When the situation with Gaza began Moribe joined the IDF Facebook, follows the IDF on Twitter, and reads Israeli media.

Gaines’ daughter chose to go on Birthright, a 10-day, free tour for teens 18 years and older. So while the news might set her on edge, she wouldn’t dream of having her daughter leave early.

“I can’t tell her to come home. I wouldn’t tell her to come home,” Gaines said. “She’s 19, the same age as the soldiers on her bus. What my daughter is seeing is kids her age taking their place in the world. She’s doing the same. The trip isn’t just about riding a camel and eating a lot of falafel. It’s about so much more. It’s what real life is like there, this is our birthright.”

Most teens on the various programs have limited access to electronics and Wi-Fi during the day. It’s later, in the evening, when they turn on their phones and find several messages from friends and family asking whether they are safe, or if they are coming home early that anxiety mounts.

Nathan Saldinger, 16, in Safed. (courtesy)

Nathan Saldinger, 16, in Safed. (courtesy)

Gaines and her daughter Skype every couple of days and that allays her anxiety; she’s just determined not to let her nerves get the best of her.

“I definitely share everyone’s concern. I’d rather keep her home in her nice pink bedroom and feed her. But that’s my problem; this has been a time for me to learn to let go,” Gaines said. “Whatever anxiety I have about this I need to deal with it. It’s our job.”

Email updates to parents of children on Dor L’Dor alert parents about sirens in Jerusalem and acknowledges that news reports will be more intense as Israeli ground troops move into Gaza.

‘I’d rather keep her home in her nice pink bedroom and feed her. But that’s my problem’

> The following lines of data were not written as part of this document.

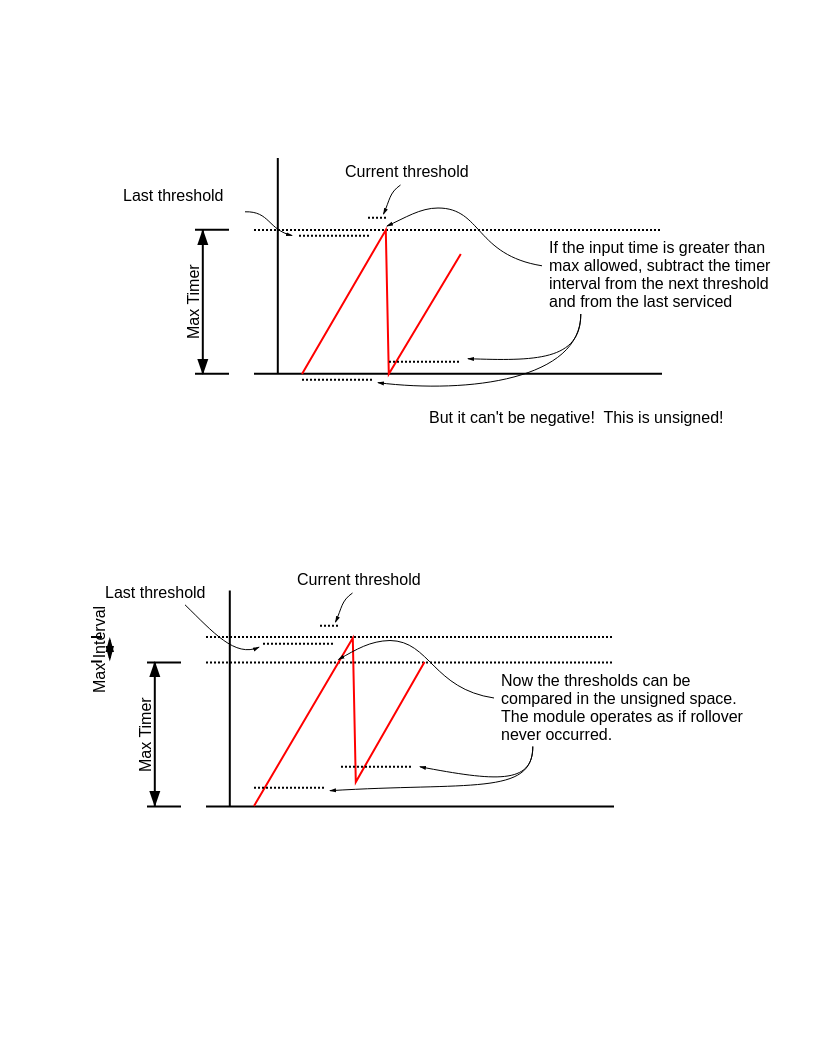
<!DOCTYPE html>
<html lang="en">
<head>
<meta charset="utf-8">
<title>Timer rollover thresholds</title>
<style>
:root { --ink: #000; --paper: #fff; --signal: #f00; }
* { box-sizing: border-box; margin: 0; padding: 0; }
html, body { width: 816px; height: 1056px; overflow: hidden; background: var(--paper); }
.sheet { position: relative; width: 816px; height: 1056px; overflow: hidden; color: var(--ink); font: 16px/18px "Liberation Sans", Arial, sans-serif; }
.plot { position: absolute; left: 0; top: 0; }
.plot path, .plot line, .plot polyline { fill: none; stroke: var(--ink); }
.plot marker path { fill: var(--ink); stroke: none; }
.plot .axis, .plot .measure { stroke-width: 2; }
.plot .dotted { stroke-width: 2; stroke-dasharray: 2 2; }
.plot .signal { stroke: var(--signal); stroke-width: 2; }
.plot .span { stroke-width: 2; marker-start: url(#span-head); marker-end: url(#span-head); }
.plot .pointer { stroke-width: 1; marker-end: url(#pointer-head); }
.label { position: absolute; left: var(--x); top: var(--y); white-space: pre; }
.upright { transform: rotate(-90deg); transform-origin: 0 0; }
</style>
</head>
<body>
<main class="sheet">
  <svg class="plot" width="816" height="1056" viewBox="0 0 816 1056" aria-hidden="true">
    <defs>
      <marker id="pointer-head" markerUnits="userSpaceOnUse" markerWidth="8" markerHeight="6" refX="6" refY="3" orient="auto"><path d="M0 1L7 3L0 5Z"/></marker>
      <marker id="span-head" markerUnits="userSpaceOnUse" markerWidth="16" markerHeight="12" refX="15" refY="6" orient="auto-start-reverse"><path d="M0 0.5L16 6L0 11.5Z"/></marker>
    </defs>

    <g id="unsigned-problem">
      <line class="dotted" x1="254" y1="230" x2="662" y2="230"/>
      <path class="axis" d="M277.8 158V374M254 373.8H662"/>
      <path class="measure" d="M195 229.8H229M195 373.8H229"/>
      <line class="span" x1="202.8" y1="230" x2="202.8" y2="374"/>
      <polyline class="signal" points="302,374 385.8,230 388.8,374 460.8,254"/>
      <path class="dotted" d="M368 217.8H386M299 235.8H371M389 361.8H461M302 379.8H374"/>
      <path class="pointer" d="M245 211.8C270 211 268 230 292 235.5"/>
      <path class="pointer" d="M400.5 185C389 193 390 200 383.5 214"/>
      <path class="pointer" d="M542 265.8C475 255 482 208 438 208C420 208 405 218 387 226"/>
      <path class="pointer" d="M580.8 314C581 361 535 361 468 358.7"/>
      <path class="pointer" d="M580.8 314C581 379 470 394 378 382.7"/>
    </g>

    <g id="offset-solution">
      <path class="dotted" d="M206 637H614M206 662.4H614"/>
      <path class="axis" d="M229.8 590.5V806M206 806.4H614"/>
      <path class="measure" d="M147 662.4H181M147 806.4H181M91 637H102M91 661.6H102"/>
      <line class="span" x1="154.8" y1="662" x2="154.8" y2="806"/>
      <path class="measure" d="M109.8 640V658"/>
      <path d="M109.8 637L114 652H105.500ZM109.8 661.500L105.500 646H114Z" style="fill:var(--ink);stroke:none"/>
      <polyline class="signal" points="254,806 352.8,638 355.8,782 424.500,662"/>
      <path class="dotted" d="M320 625.8H338M263 643.8H335M341 766.8H413M254 787.8H326"/>
      <path class="pointer" d="M185 604.8C213 632 235 658 259 647.2"/>
      <path class="pointer" d="M352.5 593C341 601 342 608 335.5 622"/>
      <path class="pointer" d="M494 698C433 689 430 641 390 640.5C370 641 357 649 338.5 659.500"/>
      <path class="pointer" d="M532.8 746.500C533 785 495 781 420 766.8"/>
      <path class="pointer" d="M532.8 746.500C533 796 470 782 330 790.7"/>
    </g>
  </svg>

  <section aria-label="Thresholds without offset">
    <p class="label" style="--x:123px;--y:187px">Last threshold</p>
    <p class="label" style="--x:345px;--y:163px">Current threshold</p>
    <p class="label upright" style="--x:185px;--y:339px">Max Timer</p>
    <p class="label" style="--x:549px;--y:239px">If the input time is greater than
max allowed, subtract the timer
interval from the next threshold
and from the last serviced</p>
    <p class="label" style="--x:429px;--y:409px">But it can't be negative!  This is unsigned!</p>
  </section>

  <section aria-label="Thresholds with interval offset">
    <p class="label" style="--x:105px;--y:584px">Last threshold</p>
    <p class="label" style="--x:297px;--y:571px">Current threshold</p>
    <p class="label upright" style="--x:91px;--y:693px">Max Interval</p>
    <p class="label upright" style="--x:137px;--y:772px">Max Timer</p>
    <p class="label" style="--x:501px;--y:672px">Now the thresholds can be
compared in the unsigned space.
The module operates as if rollover
never occurred.</p>
  </section>
</main>
</body>
</html>
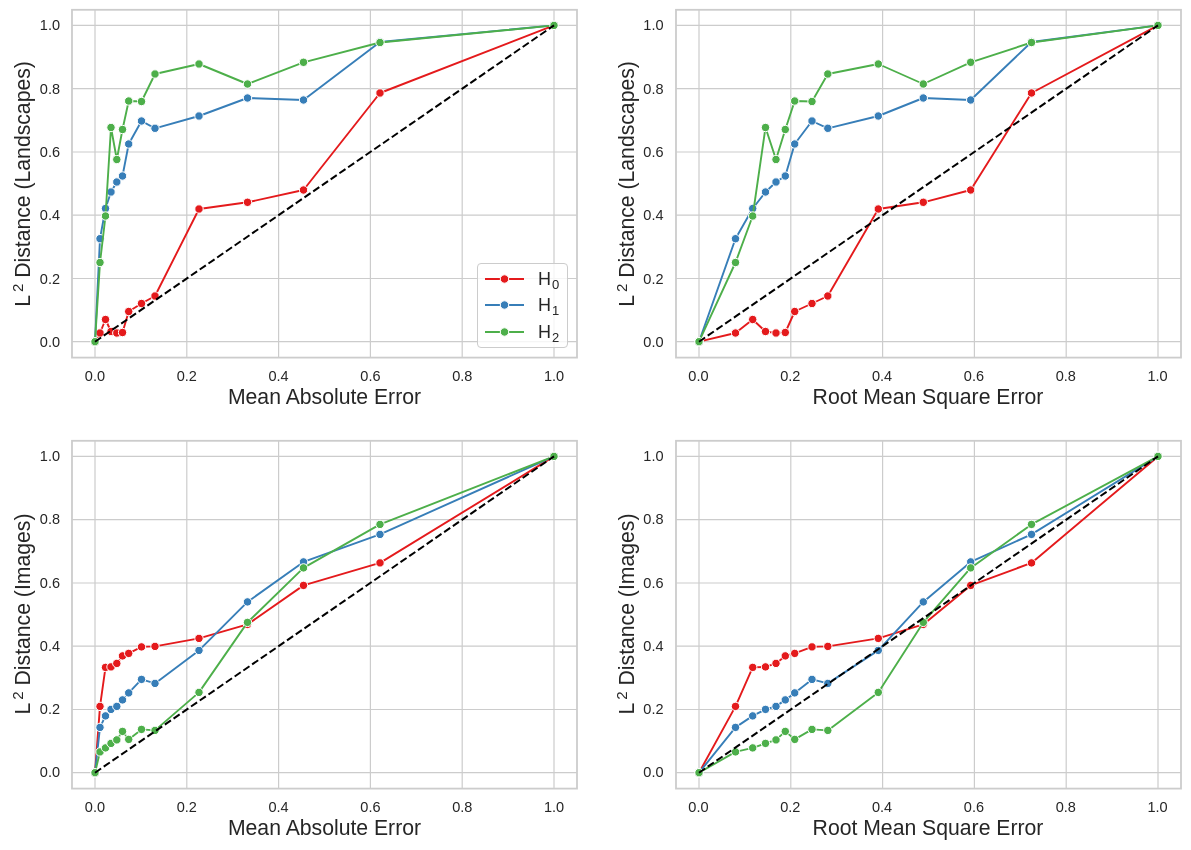
<!DOCTYPE html>
<html lang="en">
<head>
<meta charset="utf-8">
<title>Landscape and image distances against error</title>
<style>
:root {
  --paper: #fff;
  --ink: #262626;
  --rule: #ccc;
  --h0: #e41a1c;
  --h1: #377eb8;
  --h2: #4daf4a;
}
* { box-sizing: border-box; margin: 0; padding: 0; }
html, body { width: 1191px; height: 850px; overflow: hidden; background: var(--paper); }
body { font-family: "Liberation Sans", Arial, sans-serif; color: var(--ink); }
.charts {
  width: 1191px; height: 850px; display: grid; overflow: hidden;
  grid-template-columns: 603.5px 587.5px;
  grid-template-rows: 430.6px 419.4px;
}
.chart { position: relative; }
.plot { position: absolute; left: 0; top: 0; width: 587px; height: 419px; }
.shared { position: absolute; width: 0; height: 0; }
.ticks { position: absolute; display: flex; list-style: none; font-size: 14.5px; }
.ticks li { flex: 1; }
.ticks-x { left: 49px; top: 368px; width: 551px; line-height: 16px; text-align: center; }
.ticks-y { flex-direction: column; left: 30px; top: -6.2px; width: 30px; height: 379.6px; text-align: right; }
.ticks-y li { display: flex; align-items: center; justify-content: flex-end; }
.title-x, .title-y { position: absolute; font-size: 21.2px; font-weight: 400; line-height: 24px; white-space: nowrap; }
.title-x { left: 72px; width: 505px; top: 385px; text-align: center; }
.title-y { left: 23px; top: 183.5px; transform: translate(-50%, -50%) rotate(-90deg); }
.title-y sup { position: relative; top: -7px; margin-left: 3px; font-size: 15px; line-height: 0; vertical-align: baseline; }
.legend {
  position: absolute; left: 477px; top: 263px; width: 91px; height: 85px;
  padding: 2px 6px 2px 7px; display: flex; flex-direction: column; list-style: none;
  background: rgba(255, 255, 255, .8); border: 1.5px solid var(--rule); border-radius: 4px;
}
.legend li { flex: 1; display: flex; align-items: center; gap: 14px; font-size: 18px; line-height: 20px; }
.legend sub { position: relative; top: 4px; font-size: 13px; line-height: 0; vertical-align: baseline; margin-left: 1px; }
.legend svg { width: 39px; height: 12px; flex: none; }
.grid-lines { fill: none; stroke: var(--rule); stroke-width: 1.2; }
.frame { fill: none; stroke: var(--rule); stroke-width: 1.8; }
.series { fill: none; stroke-width: 1.9; stroke-linejoin: round; }
.h0 { stroke: var(--h0); marker: url(#dot-h0); }
.h1 { stroke: var(--h1); marker: url(#dot-h1); }
.h2 { stroke: var(--h2); marker: url(#dot-h2); }
.dot { stroke: var(--paper); stroke-width: 1; }
.identity { stroke: #000; stroke-width: 2; stroke-dasharray: 7.4 3.2; }
</style>
</head>
<body>
<svg class="shared" aria-hidden="true">
  <defs>
    <marker id="dot-h0" markerUnits="userSpaceOnUse" markerWidth="10" markerHeight="10" refX="5" refY="5"><circle class="dot" cx="5" cy="5" r="4.2" fill="#e41a1c"/></marker>
    <marker id="dot-h1" markerUnits="userSpaceOnUse" markerWidth="10" markerHeight="10" refX="5" refY="5"><circle class="dot" cx="5" cy="5" r="4.2" fill="#377eb8"/></marker>
    <marker id="dot-h2" markerUnits="userSpaceOnUse" markerWidth="10" markerHeight="10" refX="5" refY="5"><circle class="dot" cx="5" cy="5" r="4.2" fill="#4daf4a"/></marker>
    <path id="grid-lines" class="grid-lines" d="M95 10V357M186.8 10V357M278.6 10V357M370.4 10V357M462.2 10V357M554 10V357M72 341.7H577M72 278.5H577M72 215.2H577M72 152H577M72 88.7H577M72 25.4H577"/>
    <line id="identity" class="identity" x1="95" y1="341.7" x2="554" y2="25.4"/>
    <rect id="frame" class="frame" x="72" y="9.8" width="505" height="347.8"/>
  </defs>
</svg>

<main class="charts">
  <section class="chart">
    <svg class="plot" viewBox="0 0 587 419" role="img" aria-label="Landscape distance against mean absolute error">
      <use href="#grid-lines"/>
      <polyline class="series h0" points="95,341.7 100,333 105.5,319.5 111,331.5 116.8,333 122.5,332.5 128.7,311.5 141.5,303.5 155,296 199,209 247.5,202.3 303.5,190 380,93 554,25.4"/>
      <polyline class="series h1" points="95,341.7 100,238.7 105.5,208.5 111,192 116.8,182 122.5,176 128.7,144 141.5,121 155,128.3 199,116 247.5,98 303.5,100 380,42 554,25.4"/>
      <polyline class="series h2" points="95,341.7 100,262.5 105.5,216 111,127.5 116.8,159.5 122.5,129.5 128.7,101 141.5,101.5 155,74 199,64 247.5,84 303.5,62.3 380,42.5 554,25.4"/>
      <use href="#identity"/>
      <use href="#frame"/>
    </svg>
    <ol class="ticks ticks-y"><li>1.0</li><li>0.8</li><li>0.6</li><li>0.4</li><li>0.2</li><li>0.0</li></ol>
    <ol class="ticks ticks-x"><li>0.0</li><li>0.2</li><li>0.4</li><li>0.6</li><li>0.8</li><li>1.0</li></ol>
    <h2 class="title-y">L<sup>2</sup> Distance (Landscapes)</h2>
    <h2 class="title-x">Mean Absolute Error</h2>
    <ul class="legend">
      <li><svg viewBox="0 0 39 12"><path class="series" stroke="#e41a1c" d="M0 6H39"/><circle class="dot" cx="19.5" cy="6" r="4.2" fill="#e41a1c"/></svg><span>H<sub>0</sub></span></li>
      <li><svg viewBox="0 0 39 12"><path class="series" stroke="#377eb8" d="M0 6H39"/><circle class="dot" cx="19.5" cy="6" r="4.2" fill="#377eb8"/></svg><span>H<sub>1</sub></span></li>
      <li><svg viewBox="0 0 39 12"><path class="series" stroke="#4daf4a" d="M0 6H39"/><circle class="dot" cx="19.5" cy="6" r="4.2" fill="#4daf4a"/></svg><span>H<sub>2</sub></span></li>
    </ul>
  </section>

  <section class="chart">
    <svg class="plot" viewBox="0 0 587 419" role="img" aria-label="Landscape distance against root mean square error">
      <use href="#grid-lines"/>
      <polyline class="series h0" points="95,341.7 131.5,333 148.7,319.5 161.5,331.5 172,333 181.3,332.5 190.7,311.5 208,303.5 223.8,296 274.3,209 319.3,202.3 366.7,190 427.5,93 554,25.4"/>
      <polyline class="series h1" points="95,341.7 131.5,238.7 148.7,208.5 161.5,192 172,182 181.3,176 190.7,144 208,121 223.8,128.3 274.3,116 319.3,98 366.7,100 427.5,42 554,25.4"/>
      <polyline class="series h2" points="95,341.7 131.5,262.5 148.7,216 161.5,127.5 172,159.5 181.3,129.5 190.7,101 208,101.5 223.8,74 274.3,64 319.3,84 366.7,62.3 427.5,42.5 554,25.4"/>
      <use href="#identity"/>
      <use href="#frame"/>
    </svg>
    <ol class="ticks ticks-y"><li>1.0</li><li>0.8</li><li>0.6</li><li>0.4</li><li>0.2</li><li>0.0</li></ol>
    <ol class="ticks ticks-x"><li>0.0</li><li>0.2</li><li>0.4</li><li>0.6</li><li>0.8</li><li>1.0</li></ol>
    <h2 class="title-y">L<sup>2</sup> Distance (Landscapes)</h2>
    <h2 class="title-x">Root Mean Square Error</h2>
  </section>

  <section class="chart">
    <svg class="plot" viewBox="0 0 587 419" role="img" aria-label="Image distance against mean absolute error">
      <use href="#grid-lines"/>
      <polyline class="series h0" points="95,341.7 100,275.4 105.5,236.4 111,235.9 116.8,232.4 122.5,224.9 128.7,222.4 141.5,215.9 155,215.4 199,207.4 247.5,193.4 303.5,154.4 380,131.9 554,25.4"/>
      <polyline class="series h1" points="95,341.7 100,296.4 105.5,284.9 111,278.4 116.8,275.4 122.5,268.9 128.7,261.9 141.5,248.4 155,252.4 199,219.4 247.5,170.9 303.5,130.9 380,103.4 554,25.4"/>
      <polyline class="series h2" points="95,341.7 100,320.9 105.5,316.9 111,312.4 116.8,308.9 122.5,300.4 128.7,308.4 141.5,298.4 155,299.4 199,261.4 247.5,191.4 303.5,136.9 380,93.4 554,25.4"/>
      <use href="#identity"/>
      <use href="#frame"/>
    </svg>
    <ol class="ticks ticks-y"><li>1.0</li><li>0.8</li><li>0.6</li><li>0.4</li><li>0.2</li><li>0.0</li></ol>
    <ol class="ticks ticks-x"><li>0.0</li><li>0.2</li><li>0.4</li><li>0.6</li><li>0.8</li><li>1.0</li></ol>
    <h2 class="title-y">L<sup>2</sup> Distance (Images)</h2>
    <h2 class="title-x">Mean Absolute Error</h2>
  </section>

  <section class="chart">
    <svg class="plot" viewBox="0 0 587 419" role="img" aria-label="Image distance against root mean square error">
      <use href="#grid-lines"/>
      <polyline class="series h0" points="95,341.7 131.5,275.4 148.7,236.4 161.5,235.9 172,232.4 181.3,224.9 190.7,222.4 208,215.9 223.8,215.4 274.3,207.4 319.3,193.4 366.7,154.4 427.5,131.9 554,25.4"/>
      <polyline class="series h1" points="95,341.7 131.5,296.4 148.7,284.9 161.5,278.4 172,275.4 181.3,268.9 190.7,261.9 208,248.4 223.8,252.4 274.3,219.4 319.3,170.9 366.7,130.9 427.5,103.4 554,25.4"/>
      <polyline class="series h2" points="95,341.7 131.5,320.9 148.7,316.9 161.5,312.4 172,308.9 181.3,300.4 190.7,308.4 208,298.4 223.8,299.4 274.3,261.4 319.3,191.4 366.7,136.9 427.5,93.4 554,25.4"/>
      <use href="#identity"/>
      <use href="#frame"/>
    </svg>
    <ol class="ticks ticks-y"><li>1.0</li><li>0.8</li><li>0.6</li><li>0.4</li><li>0.2</li><li>0.0</li></ol>
    <ol class="ticks ticks-x"><li>0.0</li><li>0.2</li><li>0.4</li><li>0.6</li><li>0.8</li><li>1.0</li></ol>
    <h2 class="title-y">L<sup>2</sup> Distance (Images)</h2>
    <h2 class="title-x">Root Mean Square Error</h2>
  </section>
</main>
</body>
</html>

Israeli law requires travel groups to have the Jewish Agency for Israel’s security desk vet their itineraries and routes. As such updates also include changes made to the itinerary for safety and security while reassuring parents that activities remain meaningful and fun.

Moriber said he finds this reassuring.

“I have 100 percent confidence in DLD,” he said. “We’ve been down this road before with our older kids. I’m very positive and not losing any sleep over it. Being in Israel, this is a way of life.”